"Diabetic neuropathy is a very costly and debilitating complication of diabetes. It is the leading cause of foot ulcers and nontrauma-related amputations, and the impact of diabetic neuropathy on the patient and family are unmeasurable," said Mark Yorek of the VA Medical Center in Iowa City, the study's lead investigator. Fish oil is an attractive treatment approach because "supplements are considered very safe and could be easily translated into everyday care. Fish oil would be easy to take, like a vitamin, and should have few side effects when combined with other medications," explained Yorek.
Previous studies of obesity and diabetes have reported better blood sugar handling, liver function and reduced inflammation with omega-3 fatty acids treatment. The health benefits were attributed to protective molecules produced from omega-3 fatty acids, including one type called resolvins. The research group had previously observed that diets enriched with omega-3 fatty acids from fish oil improved diabetic neuropathy in rats with Type 1 and Type 2 diabetes, and in this new study they examined why.
Researchers used a mouse model of diabetes to study the effect of fish oil. Diabetic mice were fed a high-fat diet and treated with daily injections of resolvin or given a high-fat diet in which half the fat came from fish oil. The results were compared to healthy, non-diabetic mice.
The researchers found that untreated diabetic mice had diminished sense of touch in their paws that corresponded to fewer nerves in the paw's skin and slower transmission of signals along the nerves. The eyes of untreated diabetic mice also had fewer nerves.
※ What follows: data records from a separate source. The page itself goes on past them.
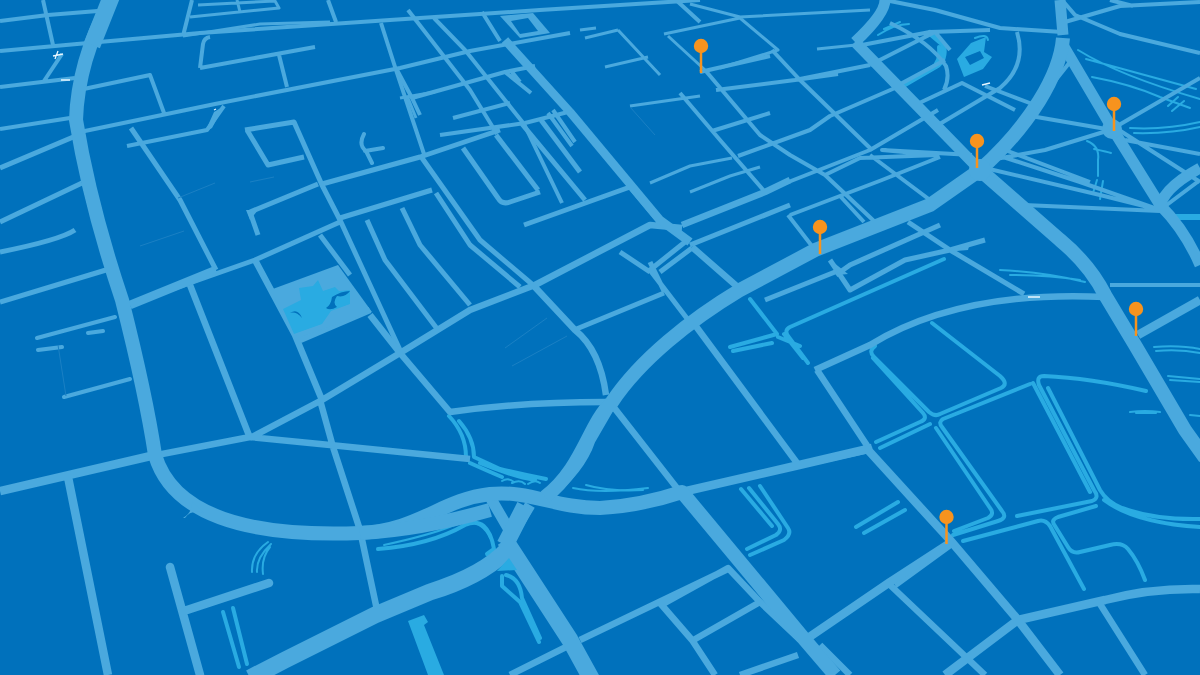
<!DOCTYPE html>
<html lang="en">
<head>
<meta charset="utf-8">
<title>City map with pins</title>
<style>
:root { --land: #0071bc; --road: #4aa9de; --water: #29abe2; --pin: #f7931e; }
html, body { margin: 0; overflow: hidden; background: var(--land); }
.map { display: block; width: 1200px; height: 675px; background: var(--land); }
.roads, .lanes { fill: none; stroke: var(--road); stroke-linejoin: round; }
.lanes { stroke-linecap: round; }
.w3 { stroke-width: 3; }
.w4 { stroke-width: 4; }
.w5 { stroke-width: 5; }
.w6 { stroke-width: 6.5; }
.w8 { stroke-width: 8.5; }
.w10 { stroke-width: 11; }
.w14 { stroke-width: 14; }
.w17 { stroke-width: 17; }
.canals { fill: none; stroke: var(--water); stroke-width: 4; stroke-linecap: round; stroke-linejoin: round; }
.canals .thin { stroke-width: 2; }
.canals .wide { stroke-width: 6; }
.water { fill: var(--water); }
.square { fill: var(--road); }
.land { fill: var(--land); }
.pin-head { fill: var(--pin); }
.pin-stem { stroke: var(--pin); stroke-width: 2.5; }
.glint { fill: none; stroke: #e8f6ff; stroke-width: 1.3; }
.crease { fill: none; stroke: #1a80c4; stroke-width: 1; }
</style>
</head>
<body>
<svg class="map" viewBox="0 0 1200 675" role="img" aria-label="Tilted city street map with six orange location pins">
  <defs>
    <g id="pin">
      <line class="pin-stem" x1="0" y1="0" x2="0" y2="27"/>
      <circle class="pin-head" r="7.2"/>
    </g>
  </defs>

  <g class="canals">
    <path class="thin" d="M878 35Q895 24 909 24M884 29L900 22M975 38Q987 33 988 40M1078 50Q1120 76 1200 99M1086 59L1196 89M1092 77Q1130 84 1160 97L1190 108M1168 106L1178 97M1172 111L1184 101M1130 128Q1165 130 1200 122M1134 133Q1170 134 1200 127"/>
    <path class="wide" d="M905 84L936 66Q946 60 943 44L930 33"/>
    <path d="M905 84L931 69Q941 62 939 47"/>
    <path class="thin" d="M1087 141Q1100 146 1098 160L1098 176M1094 149Q1108 152 1111 153M1097 180L1093 193M1103 181L1100 199"/>
    <path class="wide" d="M1175 217L1200 217"/>
    <path class="thin" d="M1000 270Q1045 272 1085 282M1010 275Q1050 275 1080 280"/>
    <path d="M944 259L790 327Q784 330 788 336L808 363M750 299L777 334L730 347M778 337L800 346M733 351L772 343M784 334L803 358"/>
    <path class="thin" d="M573 488Q600 494 648 488M586 485Q610 492 643 490M1130 412Q1145 410 1160 412M1136 413L1156 413M1154 347Q1180 345 1200 349M1156 351Q1180 349 1200 353M1168 376L1200 379M1170 380L1200 382M1190 415L1200 416"/>
    <path d="M932 323L1000 376Q1009 384 1001 388L940 414Q935 417 929 412L874 357Q868 351 875 346M873 358L923 413Q928 419 920 422L876 442M1030 384L943 419Q938 422 942 427L1002 511Q1008 518 998 521L953 535M930 424L880 448M936 428L990 508Q995 514 988 518L954 531"/>
    <path d="M1146 391Q1090 378 1044 376Q1036 376 1039 385L1094 490Q1100 498 1092 501L1017 516M1033 383L1090 492M1048 388L1100 490Q1107 502 1122 508Q1155 520 1200 519M1104 500Q1135 523 1200 527M1096 506L1058 517Q1050 520 1055 526L1068 547Q1072 554 1080 552L1110 545Q1122 542 1128 549Q1138 561 1145 580M963 541L1038 521Q1045 519 1050 526L1084 589"/>
    <path d="M749 488L778 524Q783 530 776 535L747 549M760 486L788 528Q792 534 784 540L750 555M741 489L772 526"/>
    <path d="M856 527L898 502M864 533L905 510"/>
    <path d="M449 416Q466 434 466 457M459 421Q474 438 474 457L500 469Q525 475 546 479M470 463Q490 472 502 477M480 463Q515 477 535 480"/>
    <path class="thin" d="M502 481Q508 477 514 482M512 483Q520 479 525 484M528 484Q535 479 540 483"/>
    <path d="M378 549Q430 545 465 525Q488 515 494 549L487 554"/>
    <path class="thin" d="M384 545Q430 535 452 526Q480 515 490 538"/>
    <path d="M502 576L502 586L520 602L539 642M506 575Q520 578 522 598L540 638"/>
    <path class="thin" d="M252 572Q251 554 268 542M257 572Q256 558 271 544M263 574Q261 558 270 547"/>
    <path d="M223 612L239 667M233 608L247 664"/>
  </g>

  <g class="roads w3">
    <path d="M664 34L740 18L778 50L720 68M668 36L705 70M870 10L740 17M817 49L856 45M690 4L740 17"/>
    <path d="M605 67L648 57M618 30L660 75M630 106L700 96M585 38L618 30M580 30L596 28"/>
    <path d="M198 5L275 1L279 8L190 17M237 0L240 12M183 36L260 24L330 22M408 98L416 118M400 98L435 92M650 183L690 166L732 158M690 192L730 176L760 167"/>
  </g>
  <g class="roads w4">
    <path d="M0 21L48 15L110 10M43 0L53 45M0 51L88 43L200 33L390 20L540 10L700 0M0 87L75 78M0 129L70 118M44 81L62 54M192 0L183 36M328 0L336 22M200 68L203 44Q204 38 210 37M200 68L315 47M279 55L287 87M79 90L150 75L164 113M80 132L215 104L400 68L470 51L570 33M127 146L207 130L224 106"/>
    <path d="M381 23L396 70L425 157M408 10L470 90L497 134M434 18L465 50L524 124L562 203M482 12L500 41"/>
    <path d="M397 70L412 98L505 72L535 66M412 98L420 115M453 118L510 103M440 135L525 123L568 112M505 72L531 93M512 72L520 82M548 113L572 146M553 110L575 142"/>
    <path d="M676 0L700 22M772 50L800 80L872 150M705 70L760 135L790 155L825 175L875 222M700 72L770 56M712 131L770 113M716 90L795 80L870 65M738 156L810 130L830 116L895 88M680 93L720 140L765 192M768 190L870 150L938 110M795 80L838 74"/>
    <path d="M790 215L882 180L940 157M788 215L815 250M825 175L860 158L937 155L882 150L972 155M870 155L930 200M840 196L864 222"/>
    <path d="M862 45L930 32L990 30M870 65L935 32L950 50M893 88L945 60M915 105L962 83L1015 110M890 23Q930 42 946 66Q950 78 944 90M1017 32Q1027 65 1000 88L938 125M1035 105L985 86M1062 32L1000 28L935 10L885 0M1065 22L1120 6L1200 2M1062 0L1075 15L1120 34L1200 53M1110 0L1133 6M1025 115L1112 130M1035 106L1070 62M1112 129L1200 78M1119 130L1200 182M1110 130L1045 150L990 160M1125 140L1200 154M985 168L1100 195L1160 210M1000 156L1080 182L1160 210M1005 150L1090 182M1160 210L1200 180M1024 205L1160 211M1110 285L1200 285"/>
  </g>

  <g class="roads w5">
    <path d="M0 168L78 135M0 222L82 183M0 252Q60 240 75 230M0 302L106 270M131 128L180 200L216 270M245 130L294 122L322 185L340 220L370 285L400 350M247 130L268 165L304 157M322 184L420 157L500 130M250 212L318 184M250 212L258 235M340 218L432 190M422 158L480 240L533 285M463 148L498 198Q502 205 510 202L540 192M496 135L538 190M522 124L585 200M541 120L580 172M524 225L630 187M367 220L385 260L438 330M402 208L420 245L470 305M436 193L470 245L520 287M320 235L350 275M130 304L255 260L340 222"/>
    <path d="M685 242L650 270L692 325M650 262L664 291M574 330L664 293M660 272L692 248M690 245L790 205M830 260L850 290L905 260L950 250L1024 294M908 222L950 250L985 240M836 275L850 265L940 225M765 300L840 270M620 252L650 272"/>
  </g>
  <g class="lanes w4">
    <path d="M37 338L115 317M88 333L103 331M62 347L38 350M64 397L130 379M364 134Q358 145 366 151L372 163M365 151L383 148"/>
  </g>

  <g class="roads w6">
    <path d="M692 247L740 289M682 225L765 192L790 180M630 186L660 222M535 285L650 225L682 228M533 285L575 330Q600 350 606 395M400 353L470 310L535 285M400 353L450 412Q520 402 606 402M400 353L322 400L250 438M322 400L295 335L255 260M370 315L400 353M300 340L370 310M250 438L190 285M157 455L250 437L330 445L470 459M320 400L333 447L360 530L377 610M815 370L870 345Q960 290 1105 297M695 325L800 467M612 405L680 492M817 370L870 450M660 603L692 640M663 604L728 568L760 602L690 642M580 640L730 568M692 640L715 675M1100 604L1145 675"/>
    <path d="M760 602L800 640M890 585L985 675M570 645L510 675M950 545L895 585M798 655L740 675M795 466L868 450M820 645L850 675"/>
  </g>
  <g class="roads w8">
    <path d="M0 491L155 455M68 477L108 675M130 305L216 270M570 112L660 220L690 242M505 40L570 112M682 492L795 466L872 448M868 450L950 540L1018 620L1060 675M805 640L890 582L950 543M1200 589Q1150 588 1105 600L1018 620L945 675M1138 335L1200 300"/>
  </g>
  <g class="lanes w8"><path d="M170 567L200 675M184 611L269 583"/></g>
  <g class="roads w10">
    <path d="M855 42L975 165M885 0Q885 14 855 42M1063 45L1112 128L1160 205Q1185 230 1200 265M1063 35L1060 0M1160 210Q1160 190 1200 168M490 497L512 535L530 505M545 497Q580 470 590 440L612 402"/>
  </g>
  <g class="roads w14">
    <path d="M111 0Q78 60 76 120Q90 205 122 300Q146 395 155 455Q180 540 360 533C420 530 440 500 490 494C530 490 555 508 600 508Q640 506 682 492L805 640L835 675"/>
    <path d="M545 497C583 468 588 425 612 402C640 360 690 320 740 290L815 250L930 205L980 170C1030 125 1060 75 1063 38M980 170L1060 240Q1090 265 1105 295L1135 345L1185 430L1205 458"/>
    <path d="M360 533Q420 530 490 510"/>
  </g>
  <g class="roads w17">
    <path d="M112 -5L92 45M505 540L570 640L592 680M510 547Q485 575 430 592L375 615L285 660L250 678M525 506L505 545"/>
  </g>

  <g class="square">
    <path d="M270 290L338 265L372 312L298 338Z"/>
    <path d="M500 16L533 13L550 33L520 38Z"/>
    <path d="M183 518Q193 512 192 501L204 513Q191 509 185 518Z"/>
    <path d="M205 132L214 112L224 106L212 128ZM246 210L258 210L250 220ZM833 262L848 274L838 275ZM944 252L970 243L968 250Z"/>
    <circle cx="1112" cy="129" r="10"/>
    <circle cx="980" cy="170" r="11"/>
  </g>
  <path class="land" d="M511 21L528 18L538 31L520 34Z"/>

  <g class="water">
    <path d="M283 309L301 300L299 288L313 286L318 280L323 291L335 287L339 291L350 290L350 304L331 311L322 324L294 334Z"/>
    <path d="M957 59L971 43L986 37L984 52L992 57L983 69L964 77Z"/>
    <path d="M408 621L424 615L428 622L424 625L444 675L428 675Z"/>
    <path d="M497 571L509 558L517 570Z"/>
  </g>
  <path class="land" d="M350 291Q345 298 337 296Q332 303 337 307Q330 311 326 308Q331 305 332 297Q341 291 350 291ZM290 313Q298 308 302 318Q296 311 290 313ZM965 57L980 51L984 58L970 65Z"/>

  <path class="crease" d="M58 345L66 396M630 107L655 135M505 348L547 318M512 366L567 336M178 198L215 183M250 182L274 177M140 246L184 231"/>
  <path class="glint" d="M53 56L63 54M58 51L55 59M61 80L70 80M982 85L990 83M1028 297L1040 297M214 110L216 109"/>

  <g class="pins">
    <use href="#pin" x="701" y="46"/>
    <use href="#pin" x="1114" y="104"/>
    <use href="#pin" x="977" y="141"/>
    <use href="#pin" x="820" y="227"/>
    <use href="#pin" x="1136" y="309"/>
    <use href="#pin" x="946.5" y="517"/>
  </g>
</svg>
</body>
</html>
Though dietary fish oil and resolvin did not lower glucose levels closer to healthy range, they improved nerve health in terms of density and sensory signal transmission. The researchers also observed that resolvin stimulated nerve cells to grow."Even though a lot more work needs to be done, including clinical trials with human subjects, our animal studies suggest that fish oil can reverse some of the harmful effects of diabetes on the nerves. Our intent is to do more animal studies to demonstrate that fish oil treatment can reverse the harmful effects of diabetes on nerves even after a long period of poorly controlled diabetes. After completion of this work, we hope to begin studies with diabetic patients with neuropathy," Yorek said.
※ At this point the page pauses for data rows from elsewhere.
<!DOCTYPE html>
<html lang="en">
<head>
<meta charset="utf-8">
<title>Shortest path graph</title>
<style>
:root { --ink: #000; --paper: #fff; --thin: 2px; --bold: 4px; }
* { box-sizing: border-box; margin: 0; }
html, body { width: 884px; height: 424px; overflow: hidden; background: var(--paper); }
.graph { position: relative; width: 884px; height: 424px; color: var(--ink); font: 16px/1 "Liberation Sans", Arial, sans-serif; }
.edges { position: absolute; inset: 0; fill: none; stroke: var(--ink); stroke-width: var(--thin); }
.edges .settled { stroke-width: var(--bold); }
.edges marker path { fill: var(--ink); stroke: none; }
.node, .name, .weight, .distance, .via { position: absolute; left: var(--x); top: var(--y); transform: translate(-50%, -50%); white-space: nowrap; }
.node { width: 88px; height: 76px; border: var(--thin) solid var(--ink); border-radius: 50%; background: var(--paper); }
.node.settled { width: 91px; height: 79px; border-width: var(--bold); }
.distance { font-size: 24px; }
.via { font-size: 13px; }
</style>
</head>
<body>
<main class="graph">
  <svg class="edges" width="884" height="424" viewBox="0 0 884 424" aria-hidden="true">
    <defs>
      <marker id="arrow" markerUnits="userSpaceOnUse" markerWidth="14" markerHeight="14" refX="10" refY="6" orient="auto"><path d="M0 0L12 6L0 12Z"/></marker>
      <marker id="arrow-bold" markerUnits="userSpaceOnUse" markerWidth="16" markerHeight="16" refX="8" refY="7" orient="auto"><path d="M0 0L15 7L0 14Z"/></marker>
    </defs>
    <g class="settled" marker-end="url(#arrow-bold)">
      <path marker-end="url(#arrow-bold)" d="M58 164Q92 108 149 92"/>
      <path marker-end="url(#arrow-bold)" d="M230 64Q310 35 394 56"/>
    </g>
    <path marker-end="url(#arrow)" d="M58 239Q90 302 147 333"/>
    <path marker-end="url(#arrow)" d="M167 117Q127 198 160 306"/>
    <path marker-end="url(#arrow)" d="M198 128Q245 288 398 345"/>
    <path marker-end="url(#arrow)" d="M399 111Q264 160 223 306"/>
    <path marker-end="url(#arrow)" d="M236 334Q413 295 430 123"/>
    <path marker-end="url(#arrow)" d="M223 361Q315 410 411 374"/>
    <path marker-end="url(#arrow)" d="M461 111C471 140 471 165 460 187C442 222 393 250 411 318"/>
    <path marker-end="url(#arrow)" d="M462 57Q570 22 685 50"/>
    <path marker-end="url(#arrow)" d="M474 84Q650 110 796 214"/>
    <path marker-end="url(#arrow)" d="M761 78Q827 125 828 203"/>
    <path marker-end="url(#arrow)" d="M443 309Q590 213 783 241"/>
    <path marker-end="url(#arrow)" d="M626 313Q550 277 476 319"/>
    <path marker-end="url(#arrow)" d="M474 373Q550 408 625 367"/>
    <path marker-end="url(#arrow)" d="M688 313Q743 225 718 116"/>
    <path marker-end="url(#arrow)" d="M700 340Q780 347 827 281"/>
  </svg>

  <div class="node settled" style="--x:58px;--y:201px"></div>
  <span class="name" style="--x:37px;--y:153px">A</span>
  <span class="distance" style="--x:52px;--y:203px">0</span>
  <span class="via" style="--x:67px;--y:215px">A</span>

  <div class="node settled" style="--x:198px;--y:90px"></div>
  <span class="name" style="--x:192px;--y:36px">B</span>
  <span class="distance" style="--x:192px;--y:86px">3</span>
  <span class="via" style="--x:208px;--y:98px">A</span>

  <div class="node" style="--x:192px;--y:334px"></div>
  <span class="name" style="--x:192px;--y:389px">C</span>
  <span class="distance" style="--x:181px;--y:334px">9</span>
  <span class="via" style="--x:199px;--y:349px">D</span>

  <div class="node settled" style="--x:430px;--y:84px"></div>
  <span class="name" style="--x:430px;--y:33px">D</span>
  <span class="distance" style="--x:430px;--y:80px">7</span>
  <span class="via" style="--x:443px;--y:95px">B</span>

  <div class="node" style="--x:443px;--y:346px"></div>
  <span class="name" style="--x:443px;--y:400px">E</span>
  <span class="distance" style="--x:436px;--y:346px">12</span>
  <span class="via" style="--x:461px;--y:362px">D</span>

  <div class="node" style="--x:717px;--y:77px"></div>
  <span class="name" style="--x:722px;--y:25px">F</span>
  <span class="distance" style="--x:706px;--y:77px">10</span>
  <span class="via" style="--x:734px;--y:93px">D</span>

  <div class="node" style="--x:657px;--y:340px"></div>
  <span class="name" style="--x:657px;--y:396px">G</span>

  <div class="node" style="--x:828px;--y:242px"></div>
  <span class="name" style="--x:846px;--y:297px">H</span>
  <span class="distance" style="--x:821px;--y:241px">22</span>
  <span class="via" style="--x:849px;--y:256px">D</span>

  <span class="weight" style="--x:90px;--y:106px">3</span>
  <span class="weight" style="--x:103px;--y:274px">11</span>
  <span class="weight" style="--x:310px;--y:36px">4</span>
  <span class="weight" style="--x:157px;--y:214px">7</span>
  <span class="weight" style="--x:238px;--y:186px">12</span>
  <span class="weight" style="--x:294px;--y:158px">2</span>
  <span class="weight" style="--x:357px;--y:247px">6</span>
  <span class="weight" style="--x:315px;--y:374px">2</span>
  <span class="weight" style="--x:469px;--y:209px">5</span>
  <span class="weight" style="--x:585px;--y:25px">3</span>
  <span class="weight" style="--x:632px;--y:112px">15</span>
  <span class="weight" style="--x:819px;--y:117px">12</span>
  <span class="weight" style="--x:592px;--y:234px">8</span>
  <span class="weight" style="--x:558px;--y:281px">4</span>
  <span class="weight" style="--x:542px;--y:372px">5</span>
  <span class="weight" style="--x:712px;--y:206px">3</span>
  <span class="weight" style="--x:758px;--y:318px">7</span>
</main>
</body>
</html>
Note: Material may have been edited for length and content. For further information, please contact the cited source.
Hanna Shevalye, Matthew S. Yorek, Lawrence J. Coppey, Amey Holmes, Matthew M. Harper, Randy H. Kardon, Mark A. Yorek. Effect of enriching the diet with menhaden oil or daily treatment with resolvin D1 on neuropathy in a mouse model of type 2 diabetes. Journal of Neurophysiology, Published April 29 2015. doi: 10.1152/jn.00224.2015
Combination Chemotherapy Could Significantly Improve Deadly Brain Tumor TreatmentNews
A team led by Massachusetts General Hospital (MGH) investigators has found that adding the chemotherapy drug hydroxyurea to the current chemotherapy protocol for glioblastoma significantly increased survival in animal models.READ MORE
Purine Synthesis in Neuron-Like Cells InvestigatedNews
Neuron-like cells created from a readily available cell line have allowed researchers to investigate how the human brain makes a metabolic building block essential for the survival of all living organisms.READ MORE
All in a Droplet: Atomic Resolution of ALS Protein ResolvedNews
Researchers have described atom-by-atom changes in a family of proteins linked to amyotrophic lateral sclerosis (ALS), a group of brain disorders known as frontotemporal dementia and degenerative diseases of muscle and bone.READ MORE